Eisenberg’s Sandwich Shop
Eisenberg’s slogan, “Raising New York’s cholesterol since 1929,” just about says it all. You don’t come to Eisenberg’s for the atmosphere, bustling as it might be, or the decor, unless you like linoleum and fluorescent bulbs. Instead, you come for the sandwiches like open-face tuna melts, pastrami, and “the Spitzer” (hot tongue on rye), as well as the “no BS” attitude (“you either get it or you don’t” goes another tagline). Breakfast is available all day! You can grab a seat in the back, but we prefer to belly up to the counter.
Located on a meh block where Chelsea meets NoMad, Johny’s Luncheonette is always packed. It’s tiny, it’s cheap, it’s great. Regulars swear by the omelets, including the western (onions, ham, and peppers), the Greek (tomato, feta, and onion), and the farmer’s (with spinach, tomato, mushrooms, and onions), as well as the pancakes. If you’re particularly famished after waiting for one of the few seats, try the “bigman breakfast”: eggs, French toast or pancakes, bacon and sausage, toast, and homefries, with tea or coffee.
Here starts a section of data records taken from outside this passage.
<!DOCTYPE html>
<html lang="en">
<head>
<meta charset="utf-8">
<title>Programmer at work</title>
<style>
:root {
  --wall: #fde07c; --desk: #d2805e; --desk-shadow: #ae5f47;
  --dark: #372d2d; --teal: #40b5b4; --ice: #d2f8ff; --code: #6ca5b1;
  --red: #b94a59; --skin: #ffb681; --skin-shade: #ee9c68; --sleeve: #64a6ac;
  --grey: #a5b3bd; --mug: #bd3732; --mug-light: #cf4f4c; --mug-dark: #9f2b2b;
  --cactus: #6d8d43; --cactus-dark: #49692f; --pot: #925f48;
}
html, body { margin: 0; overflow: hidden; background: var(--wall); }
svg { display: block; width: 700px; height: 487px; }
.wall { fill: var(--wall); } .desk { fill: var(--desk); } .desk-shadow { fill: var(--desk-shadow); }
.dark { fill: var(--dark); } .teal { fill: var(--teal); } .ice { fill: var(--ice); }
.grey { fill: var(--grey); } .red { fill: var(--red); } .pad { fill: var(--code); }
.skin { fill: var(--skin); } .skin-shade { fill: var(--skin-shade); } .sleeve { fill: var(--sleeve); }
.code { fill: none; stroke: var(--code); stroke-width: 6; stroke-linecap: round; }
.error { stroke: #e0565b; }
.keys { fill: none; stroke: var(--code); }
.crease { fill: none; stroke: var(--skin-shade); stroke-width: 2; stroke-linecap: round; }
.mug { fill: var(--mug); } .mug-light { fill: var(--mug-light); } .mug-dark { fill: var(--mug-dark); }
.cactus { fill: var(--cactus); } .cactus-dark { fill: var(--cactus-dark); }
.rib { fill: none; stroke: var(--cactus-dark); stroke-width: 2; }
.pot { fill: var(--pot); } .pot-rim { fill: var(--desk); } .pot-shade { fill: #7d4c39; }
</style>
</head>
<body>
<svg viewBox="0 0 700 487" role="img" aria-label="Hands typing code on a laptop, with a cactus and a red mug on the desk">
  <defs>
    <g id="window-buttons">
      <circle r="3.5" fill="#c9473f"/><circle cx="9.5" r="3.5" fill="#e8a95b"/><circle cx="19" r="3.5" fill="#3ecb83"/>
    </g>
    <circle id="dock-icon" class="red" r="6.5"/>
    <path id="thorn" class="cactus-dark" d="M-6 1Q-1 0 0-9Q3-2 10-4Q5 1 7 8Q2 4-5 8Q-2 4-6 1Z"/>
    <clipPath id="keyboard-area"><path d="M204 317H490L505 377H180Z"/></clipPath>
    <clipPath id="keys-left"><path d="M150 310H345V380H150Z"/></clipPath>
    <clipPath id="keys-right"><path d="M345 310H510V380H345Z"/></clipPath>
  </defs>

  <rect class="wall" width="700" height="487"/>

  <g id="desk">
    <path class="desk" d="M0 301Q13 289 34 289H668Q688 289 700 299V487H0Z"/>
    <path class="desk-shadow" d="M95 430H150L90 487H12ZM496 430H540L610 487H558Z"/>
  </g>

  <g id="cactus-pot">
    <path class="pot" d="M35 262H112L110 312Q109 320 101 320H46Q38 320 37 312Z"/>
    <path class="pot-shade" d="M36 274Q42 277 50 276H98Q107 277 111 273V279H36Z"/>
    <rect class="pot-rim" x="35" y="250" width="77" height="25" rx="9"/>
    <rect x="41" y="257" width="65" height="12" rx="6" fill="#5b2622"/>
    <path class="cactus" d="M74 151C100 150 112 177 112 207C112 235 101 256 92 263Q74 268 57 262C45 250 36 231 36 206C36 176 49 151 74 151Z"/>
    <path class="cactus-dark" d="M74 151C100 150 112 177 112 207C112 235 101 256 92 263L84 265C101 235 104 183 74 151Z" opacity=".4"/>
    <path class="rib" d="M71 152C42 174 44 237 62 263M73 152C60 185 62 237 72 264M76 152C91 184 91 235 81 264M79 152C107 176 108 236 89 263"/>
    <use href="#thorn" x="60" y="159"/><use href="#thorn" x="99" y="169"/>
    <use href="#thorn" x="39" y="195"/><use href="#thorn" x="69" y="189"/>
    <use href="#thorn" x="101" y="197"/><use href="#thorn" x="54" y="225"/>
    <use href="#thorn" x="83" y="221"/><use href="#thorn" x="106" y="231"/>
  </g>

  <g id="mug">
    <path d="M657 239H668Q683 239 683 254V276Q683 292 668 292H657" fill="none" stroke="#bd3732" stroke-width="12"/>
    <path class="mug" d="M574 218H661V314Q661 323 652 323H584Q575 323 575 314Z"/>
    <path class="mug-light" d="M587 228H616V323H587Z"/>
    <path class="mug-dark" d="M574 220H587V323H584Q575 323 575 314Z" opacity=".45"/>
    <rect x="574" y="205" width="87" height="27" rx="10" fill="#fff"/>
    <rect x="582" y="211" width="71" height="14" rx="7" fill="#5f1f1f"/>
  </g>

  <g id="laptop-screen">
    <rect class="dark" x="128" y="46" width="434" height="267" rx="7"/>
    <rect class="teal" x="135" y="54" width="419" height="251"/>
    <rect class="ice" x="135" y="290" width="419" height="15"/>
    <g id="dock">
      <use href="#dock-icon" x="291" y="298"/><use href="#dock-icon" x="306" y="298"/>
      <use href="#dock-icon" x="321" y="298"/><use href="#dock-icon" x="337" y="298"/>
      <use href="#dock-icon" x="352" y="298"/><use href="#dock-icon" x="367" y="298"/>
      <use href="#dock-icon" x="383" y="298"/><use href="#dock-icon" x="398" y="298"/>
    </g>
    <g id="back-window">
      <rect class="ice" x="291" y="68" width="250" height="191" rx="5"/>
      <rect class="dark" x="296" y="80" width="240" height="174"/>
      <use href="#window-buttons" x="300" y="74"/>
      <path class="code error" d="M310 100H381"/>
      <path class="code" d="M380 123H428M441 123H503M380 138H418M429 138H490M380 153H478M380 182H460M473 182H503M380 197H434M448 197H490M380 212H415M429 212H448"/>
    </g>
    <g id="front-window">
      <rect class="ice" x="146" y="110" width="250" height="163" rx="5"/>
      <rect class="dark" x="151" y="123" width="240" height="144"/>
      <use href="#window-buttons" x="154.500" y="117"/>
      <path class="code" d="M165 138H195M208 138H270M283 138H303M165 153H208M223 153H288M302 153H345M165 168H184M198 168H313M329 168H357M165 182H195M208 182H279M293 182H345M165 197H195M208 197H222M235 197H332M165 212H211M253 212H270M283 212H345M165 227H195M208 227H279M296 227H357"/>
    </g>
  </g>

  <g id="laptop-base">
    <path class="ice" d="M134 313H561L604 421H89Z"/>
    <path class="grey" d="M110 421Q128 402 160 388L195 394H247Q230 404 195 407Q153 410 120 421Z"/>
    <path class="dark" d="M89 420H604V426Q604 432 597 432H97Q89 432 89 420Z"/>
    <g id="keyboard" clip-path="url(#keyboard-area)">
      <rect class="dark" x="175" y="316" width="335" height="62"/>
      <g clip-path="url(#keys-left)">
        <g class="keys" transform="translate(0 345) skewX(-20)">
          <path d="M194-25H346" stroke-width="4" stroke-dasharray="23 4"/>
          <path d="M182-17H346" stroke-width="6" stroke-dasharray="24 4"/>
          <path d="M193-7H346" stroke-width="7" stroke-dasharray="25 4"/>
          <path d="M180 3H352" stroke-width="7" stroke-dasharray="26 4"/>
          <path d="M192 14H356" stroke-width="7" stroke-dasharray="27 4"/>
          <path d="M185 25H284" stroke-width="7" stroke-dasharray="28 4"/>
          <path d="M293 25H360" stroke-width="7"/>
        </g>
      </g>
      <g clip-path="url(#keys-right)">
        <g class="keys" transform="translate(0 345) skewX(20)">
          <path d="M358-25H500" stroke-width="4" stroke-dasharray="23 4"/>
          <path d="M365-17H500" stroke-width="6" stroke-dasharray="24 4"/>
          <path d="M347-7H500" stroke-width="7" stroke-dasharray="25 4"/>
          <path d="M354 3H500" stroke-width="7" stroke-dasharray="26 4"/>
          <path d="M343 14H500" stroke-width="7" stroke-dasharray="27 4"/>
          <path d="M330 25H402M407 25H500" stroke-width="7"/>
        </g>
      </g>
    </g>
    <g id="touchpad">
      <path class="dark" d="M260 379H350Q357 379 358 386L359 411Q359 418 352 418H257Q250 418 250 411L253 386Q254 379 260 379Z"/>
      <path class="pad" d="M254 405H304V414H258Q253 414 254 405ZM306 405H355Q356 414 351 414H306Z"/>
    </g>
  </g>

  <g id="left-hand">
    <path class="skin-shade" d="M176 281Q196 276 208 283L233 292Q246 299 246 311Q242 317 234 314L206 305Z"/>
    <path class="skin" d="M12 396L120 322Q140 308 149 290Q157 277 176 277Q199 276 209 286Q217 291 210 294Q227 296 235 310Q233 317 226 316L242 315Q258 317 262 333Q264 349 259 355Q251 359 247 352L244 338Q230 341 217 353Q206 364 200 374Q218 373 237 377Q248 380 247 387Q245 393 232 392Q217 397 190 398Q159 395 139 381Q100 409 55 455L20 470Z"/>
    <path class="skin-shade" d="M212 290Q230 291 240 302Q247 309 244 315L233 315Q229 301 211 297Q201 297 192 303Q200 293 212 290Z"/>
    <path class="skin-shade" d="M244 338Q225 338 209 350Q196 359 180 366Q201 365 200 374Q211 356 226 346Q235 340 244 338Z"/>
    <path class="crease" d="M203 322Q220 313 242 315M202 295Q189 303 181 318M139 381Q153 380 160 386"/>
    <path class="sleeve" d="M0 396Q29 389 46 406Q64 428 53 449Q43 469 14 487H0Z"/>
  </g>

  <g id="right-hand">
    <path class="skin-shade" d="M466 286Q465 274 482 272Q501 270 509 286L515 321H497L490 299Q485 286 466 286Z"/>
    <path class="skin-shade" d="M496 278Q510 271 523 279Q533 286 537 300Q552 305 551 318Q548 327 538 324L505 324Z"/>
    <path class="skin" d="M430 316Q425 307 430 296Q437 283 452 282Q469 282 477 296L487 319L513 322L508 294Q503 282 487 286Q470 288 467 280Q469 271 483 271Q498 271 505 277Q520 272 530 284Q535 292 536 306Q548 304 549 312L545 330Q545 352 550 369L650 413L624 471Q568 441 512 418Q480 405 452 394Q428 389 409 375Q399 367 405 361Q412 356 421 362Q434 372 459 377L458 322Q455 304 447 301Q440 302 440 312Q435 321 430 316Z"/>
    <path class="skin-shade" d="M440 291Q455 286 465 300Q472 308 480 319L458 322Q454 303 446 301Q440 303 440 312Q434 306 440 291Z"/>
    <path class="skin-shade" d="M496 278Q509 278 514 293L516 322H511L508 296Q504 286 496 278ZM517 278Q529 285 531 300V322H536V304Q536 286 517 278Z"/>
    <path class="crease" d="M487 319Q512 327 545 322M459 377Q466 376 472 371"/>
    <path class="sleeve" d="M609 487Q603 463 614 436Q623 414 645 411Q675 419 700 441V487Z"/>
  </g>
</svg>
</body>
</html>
Lexington Candy Shop
Before or after you trek to the Metropolitan Museum of Art, you might want to stop into the Lexington Candy Shop, full of its own relics. Photos of the restaurant from the 1920s line the walls, as does a huge collection of Coke bottles and cans, many of which were gifts from customers. Try a milkshake or egg cream with your hamburger and fries, ham and cheese sandwich, or frankfurter. We really like the “Lexington special”: bacon, roast beef, fried egg, and American cheese, topped with butter and Russian dressing.
Square Diner solidly inhabits its Tribeca space, refusing to change even as the neighborhood grows and gentrifies. You can hop on a stool to watch the action upfront, or sit towards the back, among the families and singeltons and tourists and regulars. The long menu ranges from eggs and homemade corned beef hash to a pastrami omelet to chocolate chip pancakes to salads, quesadillas, and an impressive range of sandwiches. You can’t go wrong with the “NYC classic”: corned beef on rye bread with sauerkraut and melted Swiss cheese.